Note: The original recipe calls for swiss chard, but you can interchange any hearty greens you have on hand, like kale, cabbage, spinach, etc.

Ingredients : 4 SERVINGS

  • 4 6-oz. pieces skinless salmon fillet
  • 4 tablespoons olive oil, divided
  • 1 teaspoon finely grated lemon zest
  • Kosher salt
  • 4 garlic cloves, peeled, smashed
  • 1½ pound small turnips, scrubbed, halved, quartered if large
  • Freshly ground black pepper
  • 2 bunches Swiss chard
  • 1 small shallot, finely chopped
  • ¼ cup chopped fresh cilantro
  • ¼ cup chopped fresh flat-leaf parsley
  • 1 tablespoon fresh lime juice
  • 1 teaspoon toasted sesame oil
  • Toasted sesame seeds (for serving)


Preheat oven to 250°. Place salmon in a large baking dish; drizzle with 2 Tbsp. olive oil, sprinkle with lemon zest, and gently rub into flesh. Season with salt and scatter garlic around. Bake until salmon is medium-rare (mostly opaque but still slightly translucent in the center), 30–35 minutes.

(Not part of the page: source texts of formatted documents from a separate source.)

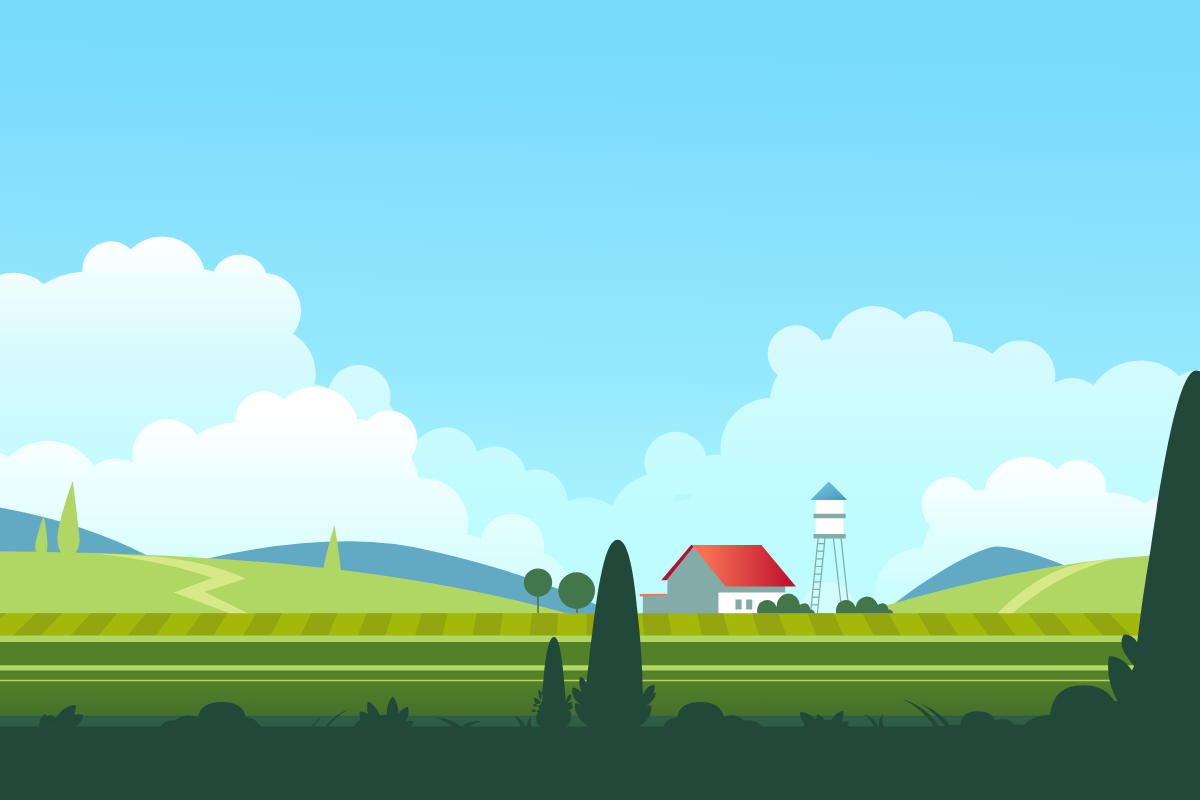
<!DOCTYPE html>
<html lang="en">
<head>
<meta charset="utf-8">
<title>Farm landscape</title>
<style>
:root{
  --sky-top:#78dafd;--sky-mid:#96e9fd;--sky-low:#c0fdff;
  --mountain:#62aac4;--hill:#b0d664;--trail:#d5e987;
  --field:#a3b80b;--field-row:#94a60f;--meadow:#528127;--meadow-low:#446f2d;
  --hedge:#2f5d47;--front:#22483a;--bush:#43764a;
  --stone:#83aba8;--white:#fff;--roof-light:#f97152;--roof-dark:#ba0d2d;
}
*{margin:0;padding:0}
html,body{width:1200px;height:800px;overflow:hidden;background:var(--sky-top)}
.landscape{display:block;width:1200px;height:800px}
.mountains{fill:var(--mountain)}
.hills{fill:var(--hill)}
.trail{fill:var(--trail)}
.bushes{fill:var(--bush)}
.stone{fill:var(--stone)}
.white{fill:var(--white)}
.foreground{fill:var(--front)}
.line{fill:none;stroke:var(--stone);stroke-width:1.6}
.trunk{stroke:var(--bush);stroke-width:2}
</style>
</head>
<body>
<svg class="landscape" viewBox="0 0 1568 1045" preserveAspectRatio="none" role="img" aria-label="Farm with a red-roofed barn and water tower between green hills under a cloudy sky">
  <defs>
    <linearGradient id="sky" x1="0" y1="0" x2="0" y2="1" gradientTransform="rotate(2)">
      <stop offset="0" stop-color="var(--sky-top)"/><stop offset=".04" stop-color="var(--sky-top)"/><stop offset=".45" stop-color="var(--sky-mid)"/><stop offset=".85" stop-color="var(--sky-low)"/>
    </linearGradient>
    <linearGradient id="cloud-left-back" gradientUnits="userSpaceOnUse" x1="0" y1="310" x2="0" y2="650">
      <stop offset="0" stop-color="#fff"/><stop offset=".45" stop-color="#d6fafd"/><stop offset="1" stop-color="#bffcff"/>
    </linearGradient>
    <linearGradient id="cloud-left-front" gradientUnits="userSpaceOnUse" x1="0" y1="540" x2="0" y2="800">
      <stop offset="0" stop-color="#fff"/><stop offset="1" stop-color="#ccfdff"/>
    </linearGradient>
    <linearGradient id="cloud-right-back" gradientUnits="userSpaceOnUse" x1="0" y1="400" x2="0" y2="665">
      <stop offset="0" stop-color="#dcf9fe"/><stop offset=".5" stop-color="#ccfcfe"/><stop offset="1" stop-color="#bffcff"/>
    </linearGradient>
    <linearGradient id="cloud-right-front" gradientUnits="userSpaceOnUse" x1="0" y1="597" x2="0" y2="800">
      <stop offset="0" stop-color="#fff"/><stop offset="1" stop-color="#c4fdff"/>
    </linearGradient>
    <linearGradient id="roof"><stop offset="0" stop-color="var(--roof-light)"/><stop offset=".12" stop-color="var(--roof-light)"/><stop offset="1" stop-color="var(--roof-dark)"/></linearGradient>
    <linearGradient id="tower-roof" x2="1" y2="1"><stop offset="0" stop-color="#70d0ec"/><stop offset="1" stop-color="#4895b6"/></linearGradient>
    <linearGradient id="meadow" x2="0" y2="1"><stop offset="0" stop-color="var(--meadow)"/><stop offset="1" stop-color="var(--meadow-low)"/></linearGradient>
    <path id="leaf" d="M0 0C-11-10-9-25 0-32C9-25 11-10 0 0Z"/>
    <g id="grass-tuft"><path d="M0 0Q-7-9-21-13Q-5-10 9 0ZM8 0Q15-9 34-8Q21-4 18 0Z"/></g>
  </defs>

  <rect id="sky-area" width="1568" height="1045" fill="url(#sky)"/>

  <g id="clouds">
    <path fill="url(#cloud-right-back)" d="M740 800V690L800 661A68 68 0 0 1 846 620Q842 612 842 605A41 41 0 0 1 923 596Q932 593 942 594A66 66 0 0 1 1006 520Q1008 504 1016 490A37 37 0 1 1 1073 445Q1079 442 1086 443A57 57 0 0 1 1182 417A37 37 0 0 1 1245 446Q1273 447 1297 462A46 46 0 0 1 1378 500Q1404 486 1429 503Q1453 470 1493 471Q1520 472 1541 491Q1552 484 1568 483V800Z"/>
    <path fill="#b5f8fd" d="M883 646Q892 648 902 644Q904 648 901 651Q890 656 882 654Z"/>
    <path fill="url(#cloud-left-back)" d="M0 359A60 60 0 0 1 57 371Q80 357 108 355A37 37 0 0 1 171 326A57 57 0 0 1 267 352Q273 352 279 355A37 37 0 0 1 348 357A49 49 0 0 1 383 436A61 61 0 0 1 411 502Q421 503 429 508A41 41 0 1 1 509 528L540 580Q560 558 584 558A41 41 0 0 1 623 590Q635 584 647 583A42 42 0 0 1 687 615Q732 605 743 655Q772 642 800 661V800H0Z"/>
    <path fill="url(#cloud-left-front)" d="M0 591L11 597Q35 576 63 576Q100 577 123 608Q148 592 174 604A46 46 0 0 1 257 568Q280 554 308 551A37 37 0 0 1 371 522A57 57 0 0 1 467 548Q473 546 479 550A37 37 0 1 1 537 597Q544 610 547 625A59 59 0 0 1 610 699Q620 699 628 704A41 41 0 0 1 710 722Q738 735 748 766V800H0Z"/>
    <path fill="#c2f9fd" d="M243 728Q250 719 258 728Z"/>
    <path fill="url(#cloud-right-front)" d="M1142 800V772A62 62 0 0 1 1206 716Q1208 702 1216 687A37 37 0 1 1 1273 641Q1280 639 1286 640A57 57 0 0 1 1381 613A37 37 0 0 1 1445 643Q1475 644 1497 658Q1515 643 1530 640H1568V800Z"/>
    <path fill="#d3fcfd" d="M1045 801A38 40 0 0 1 1121 801Z"/>
  </g>

  <g id="mountains" class="mountains">
    <path d="M0 663Q110 683 193 726V745H0Z"/>
    <path d="M265 731Q365 707 457 707Q515 707 570 721Q690 749 784 792V802H740L265 740Z"/>
    <path d="M1168 789C1225 745 1283 714 1303 714Q1330 714 1395 740V760L1168 800Z"/>
  </g>

  <g id="hills" class="hills">
    <path d="M0 720Q190 722 330 733Q560 751 744 802H0Z"/>
    <path d="M1158 791Q1350 735 1500 726L1568 722V802H1158Z"/>
    <path class="trail" d="M125 723L203 727Q275 734 321 756L267 773L326 802H303L227 774L278 755Q215 733 125 723Z"/>
    <path class="trail" d="M1302 802Q1358 747 1408 737Q1435 731 1462 729Q1385 746 1322 802Z"/>
    <path d="M57 673Q46 705 46 714Q46 720 49 724H60Q62 719 62 712Q62 700 57 673Z"/>
    <path d="M95 628Q75 685 75 703Q75 718 82 724H97Q104 717 104 705Q103 690 95 628Z"/>
    <path d="M437 686Q425 726 421 750H446Q443 720 437 686Z"/>
  </g>

  <g id="round-trees" class="bushes">
    <path class="trunk" d="M703 770V801M754 785V801"/>
    <circle cx="703" cy="761" r="18.5"/><circle cx="753.500" cy="771.500" r="24"/>
  </g>

  <g id="water-tower">
    <path class="line" d="M1069 703L1059 802M1078 703L1068 802M1089 703L1099 790M1099 703L1109 795M1068 710H1077M1067 720H1076M1066 730H1075M1065 740H1074M1064 750H1073M1063 760H1072M1062 770H1071M1061 780H1070M1060 790H1069"/>
    <path class="white" d="M1066 652H1102V698H1066Z"/>
    <path class="stone" d="M1063 671H1105V677H1063ZM1063 697.500H1105V703.500H1063Z"/>
    <path fill="url(#tower-roof)" d="M1083 629L1107 653H1059Z"/>
  </g>

  <g id="barn">
    <path class="stone" d="M872 756L905 713L950 765H1026V775H939V802H840V777H872Z"/>
    <path class="white" d="M939 774H1026V802H939Z"/>
    <path class="stone" d="M961 783H969V796H961ZM975 783H983V796H975Z"/>
    <path fill="var(--roof-light)" d="M836 776L872 775.500V777.500L841 779H836Z"/>
    <path fill="#b4112e" d="M864 758L903 712H908L871 758Z"/>
    <path fill="url(#roof)" d="M904 712H995L1040 766H948Z"/>
  </g>

  <path id="yard-bushes" class="bushes" d="M990 802A12.500 13 0 0 1 1015 793A15 16 0 0 1 1045 790Q1056 784 1059 796Q1064 796 1065 802ZM1093 802A12.500 13 0 0 1 1118 793A15 16 0 0 1 1147 790Q1158 784 1161 796Q1167 796 1167 802Z"/>

  <g id="fields">
    <path fill="var(--field)" d="M0 801H1568V831H0Z"/>
    <path fill="var(--field-row)" d="M-25 801H8L-25 831H-62ZM47 801H81L52 831H16ZM119 801H153L128 831H91ZM191 801H225L203 831H166ZM263 801H297L278 831H242ZM335 801H369L353 831H317ZM407 801H441L428 831H392ZM479 801H513L503 831H467ZM551 801H585L578 831H542ZM623 801H657L653 831H617ZM695 801H729L728 831H692ZM767 801H801L802 831H766ZM839 801H873L878 831H842ZM911 801H945L953 831H917ZM983 801H1017L1028 831H992ZM1055 801H1089L1103 831H1067ZM1127 801H1161L1178 831H1142ZM1199 801H1233L1253 831H1217ZM1271 801H1305L1328 831H1292ZM1343 801H1377L1403 831H1367ZM1415 801H1449L1479 831H1442Z"/>
    <path fill="var(--hill)" d="M0 830H1568V892H0Z"/>
    <path fill="var(--meadow)" d="M0 838.500H1568V869H0ZM0 876H1568V888H0Z"/>
    <path fill="url(#meadow)" d="M0 890H1568V936H0Z"/>
    <path fill="var(--hedge)" d="M0 935H1568V951H0Z"/>
  </g>

  <g id="foreground" class="foreground">
    <path d="M0 949H1568V1045H0Z"/>

    <g id="left-leaves">
      <use href="#leaf" transform="translate(54 951) rotate(16) scale(.6)"/>
      <use href="#leaf" transform="translate(70 953) rotate(42) scale(1.15 1.350)"/>
      <use href="#leaf" transform="translate(80 953) rotate(56) scale(1 1.080)"/>
      <path d="M50 949Q55 936 67 934Q72 937 75 940L95 949Z"/>
    </g>

    <path id="bush-left" d="M209 950Q214 940 229 941Q241 931 259 937Q262 917 290 917Q318 917 321 937Q334 937 341 950Z"/>

    <g id="middle-leaves">
      <use href="#leaf" transform="translate(488 952) rotate(-38) scale(.9)"/>
      <use href="#leaf" transform="translate(497 953) rotate(-24) scale(.9 1.250)"/>
      <use href="#leaf" transform="translate(513 953) scale(1 1.350)"/>
      <use href="#leaf" transform="translate(517 953) rotate(28) scale(.9 1.050)"/>
      <use href="#leaf" transform="translate(521 954) rotate(58) scale(.7)"/>
      <path d="M463 950Q464 943 472 940L489 936L512 932L530 950Z"/>
    </g>

    <g id="grass">
      <path d="M407 949Q414 940 421 935Q414 942 410 949ZM425 949Q438 933 456 926Q440 935 429 949Z"/>
      <use href="#grass-tuft" transform="translate(595 950)"/>
      <path d="M568 937Q590 939 602 950H592Q583 942 568 937Z"/>
      <path d="M672 935Q683 939 687 950H680Q679 942 672 935ZM688 950Q689 941 694 936Q692 943 695 950Z"/>
      <path d="M1130 933Q1143 938 1148 950H1142Q1138 940 1130 933ZM1149 950Q1147 940 1154 932Q1151 941 1155 950Z"/>
      <path d="M1180 913Q1214 926 1228 950H1221Q1208 928 1180 913ZM1203 919Q1232 932 1243 950H1236Q1224 933 1203 919Z"/>
    </g>

    <path id="small-cypress" d="M724 832C717 832 713 855 710 890L707 915Q702 908 704 901Q710 904 709 912Q709 917 706 919Q697 922 698 911Q704 912 708 920Q695 926 697 920Q701 918 705 926Q694 934 695 927Q698 925 703 931Q696 940 707 950H739Q749 941 745 937Q749 931 743 928Q752 924 747 921Q751 914 741 919Q749 910 746 907Q741 908 739 917L738 900C735 862 731 832 724 832Z"/>

    <path id="centre-cypress" d="M807 705C789 705 780 775 770 860L766 893Q764 885 758 884Q755 893 760 905Q754 898 748 898Q745 911 759 921Q754 918 751 919Q750 937 770 950H834Q852 939 851 922Q847 921 844 923Q857 913 857 905Q853 905 851 908Q857 903 855 894Q844 896 840 908Q839 850 833 800C827 735 819 705 807 705Z"/>

    <path id="bush-centre" d="M866 950Q870 939 885 937Q888 917 915 917Q942 917 946 937Q960 930 972 941Q991 940 996 950Z"/>

    <g id="right-leaves">
      <use href="#leaf" transform="translate(1069 952) rotate(-48) scale(.9 1)"/>
      <use href="#leaf" transform="translate(1078 953) rotate(-27) scale(.7)"/>
      <use href="#leaf" transform="translate(1084 955) rotate(34) scale(.8 1)"/>
      <use href="#leaf" transform="translate(1087 955) rotate(62) scale(.6 .8)"/>
      <path d="M1050 950Q1051 943 1060 939L1100 942L1110 950Z"/>
    </g>

    <path id="bush-right" d="M1226 950Q1238 946 1255 947Q1256 929 1277 929Q1296 929 1300 941Q1318 936 1325 947Q1332 945 1338 947Q1350 934 1372 934Q1376 895 1415 895Q1444 895 1456 916L1500 910V960H1226Z"/>

    <path id="right-cypress" d="M1563 484C1540 484 1519 610 1503 720Q1492 785 1486 839Q1479 828 1468 829Q1461 842 1472 857Q1477 865 1482 870L1479 876Q1468 858 1449 857Q1444 888 1461 917L1470 960H1568V485Z"/>
  </g>
</svg>
</body>
</html>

Meanwhile, combine turnips, 1 Tbsp. olive oil, and 1 cup water in a large skillet; season with salt and pepper. Bring to a simmer, cover, and cook until turnips are fork-tender, 15–20 minutes. Uncover and cook, tossing occasionally, until liquid is evaporated and turnips are golden, 5 minutes.

While turnips are cooking, remove ribs and stems from Swiss chard leaves. Thinly slice ribs, stems, and leaves crosswise. Heat remaining 1 Tbsp. olive oil in another large skillet over medium-high heat. Cook shallot and Swiss chard ribs and stems, stirring often, until beginning to soften, about 3 minutes. Add Swiss chard leaves and cook, tossing often, until leaves are wilted, about 2 minutes. Toss in cilantro, parsley, and lime juice; season with salt.

Drizzle salmon with sesame oil. Serve salmon with Swiss chard and turnips, topped with sesame seeds.

World's Best Braised Cabbage


World’s Best Braised Cabbage, Revised from the recipe by Molly Stevens
Published by Kim Harris on The Nourishing Gourmet


1 medium head green cabbage (about 2 pounds)
1 large yellow onion (about 8 ounces)
3-6 garlic cloves, peeled
4-5 large carrots, cut into 1/4 inch rounds (cut on a diagonal for a prettier vegetable slice)
1/4 cup chicken, beef, or vegetable broth, or water
1/4 cup extra-virgin olive oil
Coarse salt and freshly ground black pepper
1/8 teaspoon crushed red pepper flakes, or to taste
Fleur de sel or coarse unrefined sea salt


1-Heat the oven to 325. Lightly oil a large gratin dish or a baking dish (9 by 13 inch works well).

2-Trimming the cabbage: Remove any outer leaves of the cabbage that is bruised or ragged. If your cabbage is more than 2 pounds, cut off some of the cabbage to make it two pounds for best braising.  Cut the cabbage into 8 wedges and then lay in the baking dish. They can overlay slightly, and still cook, but try to do as much of a single layer as possible.

3-The Braise: Scatter over the cabbage the onion, garlic, and carrots. Then pour over the vegetables, evenly, the oil and the broth or water.  Season liberally with salt, pepper, and the pepper flakes. Cover the pan tightly with foil, and place in the middle of the oven. Braise until the vegetables are completely tender, about two hours. Then turn the wedges over (they may fall apart a bit when you do this, and that’s okay. If the dish is getting dry, add a couple more tablespoons of water or broth.

4-The finish: Once the cabbage is completely cooked and tender (a fork should pierce it easily), remove the foil, and increase the oven heat to 400f. Roast until the vegetables start to brown (about 15 minutes).

For added oomph, she recommends adding some balsamic vinegar when you are turning the cabbage before roasting. Yum!